K.S.A. 24-1219(b) speaks to a watershed district's authority to levy an annual tax following incorporation. K.S.A. 24-1214 provides for taxation and assessments. Operation of a watershed district may require construction of new dams or upgrades to existing dams, if the facts warrant. We find nothing in the provisions of K.S.A. 24-1201 et seq. that prohibits such up-grades or required maintenance, and believe that it would be counter-intuitive to authorize the creation of a dam that could not then be properly maintained or upgraded. Rather, it appears that the financing authority in K.S.A. 24-1201 et seq. may be utilized by watershed districts in order to raise moneys for such purposes as improving existing dams or constructing a new dam, as long as the correct procedures and limits are followed.
However, with reference to your inquiry concerning property owners down stream, we note that K.S.A. 24-1209 states that this tax may be levied against "all of the taxable, tangible property of the district." Likewise, K.S.A. 24-1214 provides for tax and assessments against lands within the district. Thus, in order to be subject to the taxing or assessment authority of the district's board, the property in question must not only be benefitted by the project, the property must also be lawfully included within the boundaries of said district.

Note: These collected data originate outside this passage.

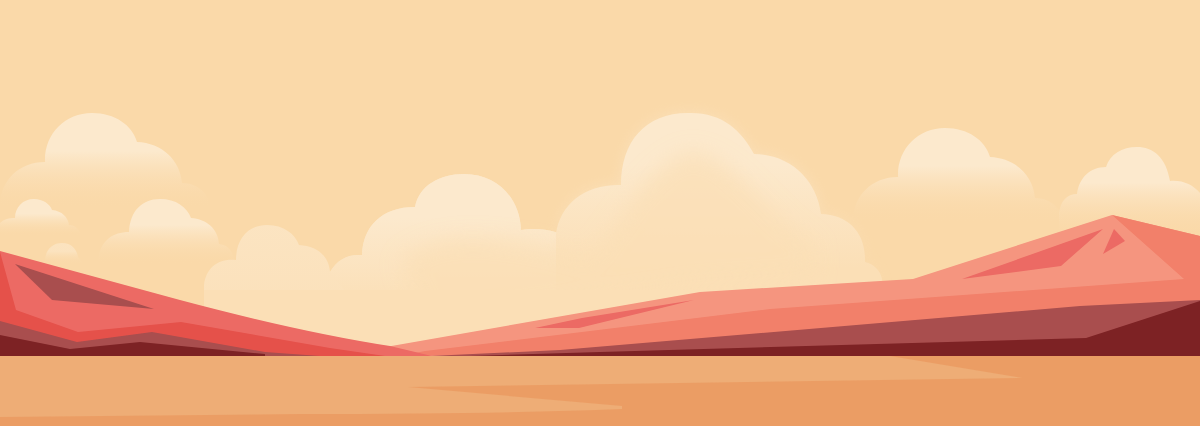
<!DOCTYPE html>
<html lang="en">
<head>
<meta charset="utf-8">
<title>Desert mountains</title>
<style>
:root {
  --sky: #fad9a9;
  --cloud: #fce9cd;
  --haze: #fbdfb6;
  --coral-light: #f5957f;
  --coral: #f2806a;
  --rose: #ec6a64;
  --red: #e5514a;
  --plum: #a94e4e;
  --maroon: #7d2224;
  --sand: #eb9d64;
  --sand-light: #eead76;
}
html, body { margin: 0; height: 100%; overflow: hidden; background: var(--sky); }
.scene { display: block; width: 1200px; height: 426px; }
.sky { fill: var(--sky); }
.cloud { fill: url(#cloud-fade); }
.cloud-low { fill: url(#cloud-haze); }
.coral-light { fill: var(--coral-light); }
.coral { fill: var(--coral); }
.rose { fill: var(--rose); }
.red { fill: var(--red); }
.plum { fill: var(--plum); }
.maroon { fill: var(--maroon); }
.sand { fill: var(--sand); }
.sand-light { fill: var(--sand-light); }
.stop-cloud { stop-color: var(--cloud); }
.stop-haze { stop-color: var(--haze); }
.stop-sky { stop-color: var(--sky); stop-opacity: 0; }
</style>
</head>
<body>
<svg class="scene" viewBox="0 0 1200 426" role="img" aria-label="Red mountains and pale clouds above a sandy plain">
  <defs>
    <linearGradient id="cloud-fade" x1="0" y1="0" x2="0" y2="1">
      <stop class="stop-cloud" offset="0"/>
      <stop class="stop-cloud" offset=".4"/>
      <stop class="stop-sky" offset="1"/>
    </linearGradient>
    <linearGradient id="cloud-haze" x1="0" y1="0" x2="0" y2="1">
      <stop class="stop-cloud" offset="0"/>
      <stop class="stop-cloud" offset=".25"/>
      <stop class="stop-haze" offset=".75"/>
      <stop class="stop-haze" offset="1"/>
    </linearGradient>
    <linearGradient id="small-haze" x1="0" y1="0" x2="0" y2="1">
      <stop class="stop-cloud" offset="0" stop-opacity=".75"/>
      <stop class="stop-haze" offset="1"/>
    </linearGradient>
    <filter id="soft" x="-30%" y="-30%" width="160%" height="160%">
      <feGaussianBlur stdDeviation="11"/>
    </filter>
    <filter id="glow" x="-10%" y="-10%" width="120%" height="120%">
      <feGaussianBlur stdDeviation="7"/>
    </filter>
    <path id="cloud-shape" d="M0 208C-1 182 18 162 45 162C44 134 65 113 92 113C115 113 132 125 137 142C162 143 180 160 182 183C198 183 209 194 211 208Z"/>
    <path id="great-cloud" d="M556 234C560 204 585 184 621 185C621 142 645 113 688 113C722 112 741 130 754 154C790 154 817 180 821 214C849 215 866 233 865 262C874 264 880 270 882 279L882 300L556 320Z"/>
  </defs>

  <rect class="sky" width="1200" height="426"/>

  <g id="far-clouds">
    <use class="cloud" href="#cloud-shape"/>
    <use class="cloud" href="#cloud-shape" x="853" y="15"/>
    <path class="cloud" d="M1059 214C1060 201 1067 194 1077 194C1079 178 1090 167 1106 167C1110 154 1122 147 1137 147C1153 147 1166 157 1170 181C1183 180 1193 185 1200 193V236H1059Z"/>
    <path class="cloud" d="M0 223C4 219 9 218 15 218C15 207 23 199 34 199C43 199 50 204 52 210C62 211 68 217 69 225C75 225 80 229 81 236H0Z"/>
    <path class="cloud" d="M45 262C45 250 52 243 62 243C72 243 77 250 78 257L84 264Z" opacity=".6"/>
    <path class="cloud" d="M98 264C98 244 110 232 129 232C130 211 142 199 160 199C176 199 187 207 191 218C207 219 218 229 219 244C228 245 233 250 235 264Z"/>
  </g>

  <g id="near-clouds">
    <path d="M204 320V285C206 268 218 258 236 260C236 238 249 225 267 225C284 225 295 234 299 245C317 246 329 256 330 272C337 260 347 254 362 255C363 226 382 207 415 207C419 186 439 174 464 174C497 174 520 198 521 230C540 227 562 231 574 242L600 340L390 348Z" fill="url(#small-haze)"/>
    <path class="cloud-low" d="M330 272C337 260 347 254 362 255C363 226 382 207 415 207C419 186 439 174 464 174C497 174 520 198 521 230C540 227 562 231 574 242L600 340L390 348Z"/>
    <use class="cloud" href="#great-cloud" opacity=".4" filter="url(#glow)"/>
    <use class="cloud-low" href="#great-cloud"/>
    <path d="M400 262C440 225 520 240 590 260C630 205 650 165 690 152C735 155 765 215 815 245V276L700 284L430 325Z" fill="var(--haze)" opacity=".75" filter="url(#soft)"/>
    <path d="M204 290H882L700 310L390 350L204 310Z" fill="var(--haze)"/>
  </g>

  <g id="right-mountain">
    <path class="coral-light" d="M380 348L700 292L913 279L1112 215L1200 236V356H380Z"/>
    <path class="coral" d="M1112 215L1200 236V301L640 352L400 356L425 351L770 309L1184 279Z"/>
    <path class="plum" d="M430 356L560 350L1080 306L1200 300V356Z"/>
    <path class="maroon" d="M470 356L600 352L1086 338L1200 301V356Z"/>
    <path class="rose" d="M962 279L1103 229L1061 266Z"/>
    <path class="rose" d="M1114 229L1125 241L1103 254Z"/>
    <path class="rose" d="M535 328L582 318L694 300L579 328Z"/>
  </g>

  <g id="left-mountain">
    <path class="rose" d="M0 251L180 300Q300 332 390 346L432 356H0Z"/>
    <path class="red" d="M0 252L16 310L78 332L181 322L330 348L385 356H0Z"/>
    <path class="plum" d="M0 321L77 342L152 332L265 352L320 356H0Z"/>
    <path class="maroon" d="M0 335L70 349L140 342L265 354V356H0Z"/>
    <path class="plum" d="M15 264L154 309L52 300Z"/>
  </g>

  <g id="plain">
    <rect class="sand" y="356" width="1200" height="70"/>
    <path class="sand-light" d="M0 356H890L1022 378L408 387L622 406V409Q500 414 300 414L0 417Z"/>
  </g>
</svg>
</body>
</html>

Thus, in summary, K.S.A. 24-1201 et seq. contain several statutes authorizing a watershed district to tax or assess property located within the district in order to pay for certain costs. These costs may include those incurred for dam maintenance, improvements to existing dams, or building new dams within the district. The correct procedures to be followed depend upon the statutory authority being utilized to make such assessments. However, property that lies outside the district is not subject to the taxing or assessment authority of a watershed district board, even if such property eventually benefits from a watershed district project.
1. Emphasis added.

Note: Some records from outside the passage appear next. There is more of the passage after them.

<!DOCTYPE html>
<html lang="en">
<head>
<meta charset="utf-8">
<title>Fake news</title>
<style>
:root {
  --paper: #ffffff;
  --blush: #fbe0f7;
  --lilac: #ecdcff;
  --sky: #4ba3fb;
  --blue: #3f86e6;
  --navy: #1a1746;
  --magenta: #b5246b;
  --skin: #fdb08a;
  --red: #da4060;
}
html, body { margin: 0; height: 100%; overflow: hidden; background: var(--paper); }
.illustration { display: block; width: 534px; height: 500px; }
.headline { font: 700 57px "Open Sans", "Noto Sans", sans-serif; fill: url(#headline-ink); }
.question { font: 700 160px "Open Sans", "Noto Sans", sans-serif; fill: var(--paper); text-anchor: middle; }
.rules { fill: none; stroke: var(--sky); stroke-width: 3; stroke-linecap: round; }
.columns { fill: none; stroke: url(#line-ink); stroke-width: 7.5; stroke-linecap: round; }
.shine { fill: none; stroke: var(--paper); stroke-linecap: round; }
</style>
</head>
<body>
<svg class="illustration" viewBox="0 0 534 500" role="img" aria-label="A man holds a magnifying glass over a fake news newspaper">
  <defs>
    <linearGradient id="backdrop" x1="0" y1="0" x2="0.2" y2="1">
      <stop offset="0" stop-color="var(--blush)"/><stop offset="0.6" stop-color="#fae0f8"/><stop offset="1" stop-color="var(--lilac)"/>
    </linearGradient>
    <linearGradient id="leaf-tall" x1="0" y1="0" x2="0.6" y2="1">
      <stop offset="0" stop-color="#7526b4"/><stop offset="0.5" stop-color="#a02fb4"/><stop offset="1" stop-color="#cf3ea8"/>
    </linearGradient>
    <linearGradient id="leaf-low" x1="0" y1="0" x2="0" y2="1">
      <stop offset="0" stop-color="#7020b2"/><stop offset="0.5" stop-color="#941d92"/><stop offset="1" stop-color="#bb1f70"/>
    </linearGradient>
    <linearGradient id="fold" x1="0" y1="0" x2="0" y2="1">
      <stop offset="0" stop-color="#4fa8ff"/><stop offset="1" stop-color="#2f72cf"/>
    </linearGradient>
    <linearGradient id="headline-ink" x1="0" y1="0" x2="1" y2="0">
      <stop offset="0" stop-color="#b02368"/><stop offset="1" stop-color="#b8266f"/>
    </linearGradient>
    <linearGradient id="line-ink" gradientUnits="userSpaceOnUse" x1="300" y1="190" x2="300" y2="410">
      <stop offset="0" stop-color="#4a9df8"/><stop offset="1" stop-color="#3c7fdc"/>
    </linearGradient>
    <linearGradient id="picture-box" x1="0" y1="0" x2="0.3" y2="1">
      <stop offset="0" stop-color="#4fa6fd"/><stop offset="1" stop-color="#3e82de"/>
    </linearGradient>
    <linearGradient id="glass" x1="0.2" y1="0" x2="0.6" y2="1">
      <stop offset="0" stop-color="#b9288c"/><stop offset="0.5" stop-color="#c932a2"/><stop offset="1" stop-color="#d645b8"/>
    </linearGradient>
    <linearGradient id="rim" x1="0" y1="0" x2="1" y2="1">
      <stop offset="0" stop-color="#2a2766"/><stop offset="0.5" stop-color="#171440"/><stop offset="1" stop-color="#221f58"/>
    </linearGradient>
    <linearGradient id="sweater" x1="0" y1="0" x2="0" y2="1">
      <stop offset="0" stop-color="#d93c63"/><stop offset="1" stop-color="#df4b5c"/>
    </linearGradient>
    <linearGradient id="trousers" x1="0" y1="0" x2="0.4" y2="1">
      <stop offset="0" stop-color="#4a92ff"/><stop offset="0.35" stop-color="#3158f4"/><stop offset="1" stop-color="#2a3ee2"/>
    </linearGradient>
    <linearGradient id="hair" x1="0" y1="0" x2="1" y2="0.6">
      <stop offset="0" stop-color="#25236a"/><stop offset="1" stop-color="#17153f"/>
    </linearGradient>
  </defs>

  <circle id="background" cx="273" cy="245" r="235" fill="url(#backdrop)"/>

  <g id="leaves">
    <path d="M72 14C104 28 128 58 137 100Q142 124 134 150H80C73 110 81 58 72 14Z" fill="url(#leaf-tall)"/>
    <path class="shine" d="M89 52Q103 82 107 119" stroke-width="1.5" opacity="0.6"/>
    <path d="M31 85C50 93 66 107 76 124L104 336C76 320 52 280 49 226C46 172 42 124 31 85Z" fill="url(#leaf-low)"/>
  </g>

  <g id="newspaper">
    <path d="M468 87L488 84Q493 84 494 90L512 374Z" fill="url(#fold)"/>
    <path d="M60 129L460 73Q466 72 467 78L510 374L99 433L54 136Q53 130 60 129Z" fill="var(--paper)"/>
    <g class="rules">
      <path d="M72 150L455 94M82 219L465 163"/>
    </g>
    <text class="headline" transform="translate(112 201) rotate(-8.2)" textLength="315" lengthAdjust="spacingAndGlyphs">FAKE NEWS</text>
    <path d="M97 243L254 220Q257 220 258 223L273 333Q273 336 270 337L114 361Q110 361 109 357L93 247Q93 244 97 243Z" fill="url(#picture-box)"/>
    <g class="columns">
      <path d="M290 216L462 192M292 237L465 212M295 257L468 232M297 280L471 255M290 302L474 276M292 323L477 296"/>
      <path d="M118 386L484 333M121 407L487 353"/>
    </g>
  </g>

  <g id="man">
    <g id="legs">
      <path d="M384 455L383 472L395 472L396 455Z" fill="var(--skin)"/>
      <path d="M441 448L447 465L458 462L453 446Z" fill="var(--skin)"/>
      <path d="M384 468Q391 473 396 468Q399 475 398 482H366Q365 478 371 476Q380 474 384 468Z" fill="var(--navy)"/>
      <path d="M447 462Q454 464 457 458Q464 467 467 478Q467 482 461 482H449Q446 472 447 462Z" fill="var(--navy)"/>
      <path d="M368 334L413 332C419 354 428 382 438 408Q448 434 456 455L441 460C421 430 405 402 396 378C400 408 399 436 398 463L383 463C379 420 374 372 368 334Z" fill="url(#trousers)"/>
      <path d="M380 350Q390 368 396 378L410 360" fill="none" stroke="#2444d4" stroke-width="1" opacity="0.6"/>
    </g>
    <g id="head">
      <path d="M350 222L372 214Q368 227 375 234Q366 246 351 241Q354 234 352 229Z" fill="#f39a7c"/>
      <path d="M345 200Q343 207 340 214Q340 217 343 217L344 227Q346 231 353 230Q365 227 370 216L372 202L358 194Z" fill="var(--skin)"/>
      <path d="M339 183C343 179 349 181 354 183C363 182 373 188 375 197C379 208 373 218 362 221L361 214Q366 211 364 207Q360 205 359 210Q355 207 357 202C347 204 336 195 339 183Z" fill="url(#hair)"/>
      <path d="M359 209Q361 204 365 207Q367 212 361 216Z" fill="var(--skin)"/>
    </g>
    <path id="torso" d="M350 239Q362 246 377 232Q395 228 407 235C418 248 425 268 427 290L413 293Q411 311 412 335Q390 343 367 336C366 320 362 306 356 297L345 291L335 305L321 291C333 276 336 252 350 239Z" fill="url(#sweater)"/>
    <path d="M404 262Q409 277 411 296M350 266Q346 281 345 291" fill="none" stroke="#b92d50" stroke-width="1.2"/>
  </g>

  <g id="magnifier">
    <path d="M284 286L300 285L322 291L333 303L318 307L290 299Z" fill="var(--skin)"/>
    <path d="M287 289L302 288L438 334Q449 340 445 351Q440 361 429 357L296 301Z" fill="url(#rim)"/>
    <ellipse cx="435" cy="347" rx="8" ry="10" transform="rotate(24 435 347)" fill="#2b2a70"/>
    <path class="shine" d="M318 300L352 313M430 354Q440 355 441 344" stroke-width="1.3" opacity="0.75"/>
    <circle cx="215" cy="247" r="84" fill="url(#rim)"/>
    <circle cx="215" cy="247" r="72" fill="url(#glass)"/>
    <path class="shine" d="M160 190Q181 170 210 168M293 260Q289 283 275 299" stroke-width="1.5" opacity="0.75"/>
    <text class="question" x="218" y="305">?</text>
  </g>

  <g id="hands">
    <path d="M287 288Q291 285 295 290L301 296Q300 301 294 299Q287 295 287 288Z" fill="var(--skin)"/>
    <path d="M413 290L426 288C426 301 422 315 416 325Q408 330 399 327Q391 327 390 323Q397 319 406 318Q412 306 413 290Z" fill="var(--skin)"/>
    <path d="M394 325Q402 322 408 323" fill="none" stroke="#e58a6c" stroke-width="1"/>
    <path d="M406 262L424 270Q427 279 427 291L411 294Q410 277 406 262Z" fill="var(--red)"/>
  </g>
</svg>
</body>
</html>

2. Barten v. Turkey Creek Watershed Joint Dist. No. 32 of Dickinson and Marion Counties, 200 Kan. 489 (1968).
3. Id. (citations omitted).
4. See also K.S.A. 24-1214 and 24-1214a (setting forth financing for general projects) and K.S.A. 24-1215 (providing for bond issues to improve watershed district works).
5. Emphasis added. Subsection (c) was added to K.S.A. 24-1219 pursuant to L. 1990, Ch. 119, § 1.
6. Emphasis added.
7. Barten v. Turkey Creek Watershed Joint Dist. No. 32 of Dickinson and Marion Counties, supra, note 2. K.S.A. 24-1209 was subsequently amended pursuant to L. 1976, Ch. 175, §1, but the amendment added language to the Fourth section and did not alter the provisions concerning tax authority.
8. However, the Court also held that the refusal of the board to hold election on method of financing was unreasonable.
9. The district board shall have authority to levy a tax, after improvements bonds have been issued in accordance with sections 24-1214, 24-1215 and 24-1220 of the General Statutes Supplement of 1959, as amended, sufficient to pay such bonds and interest.
10. Barten, 200 Kan. at 501.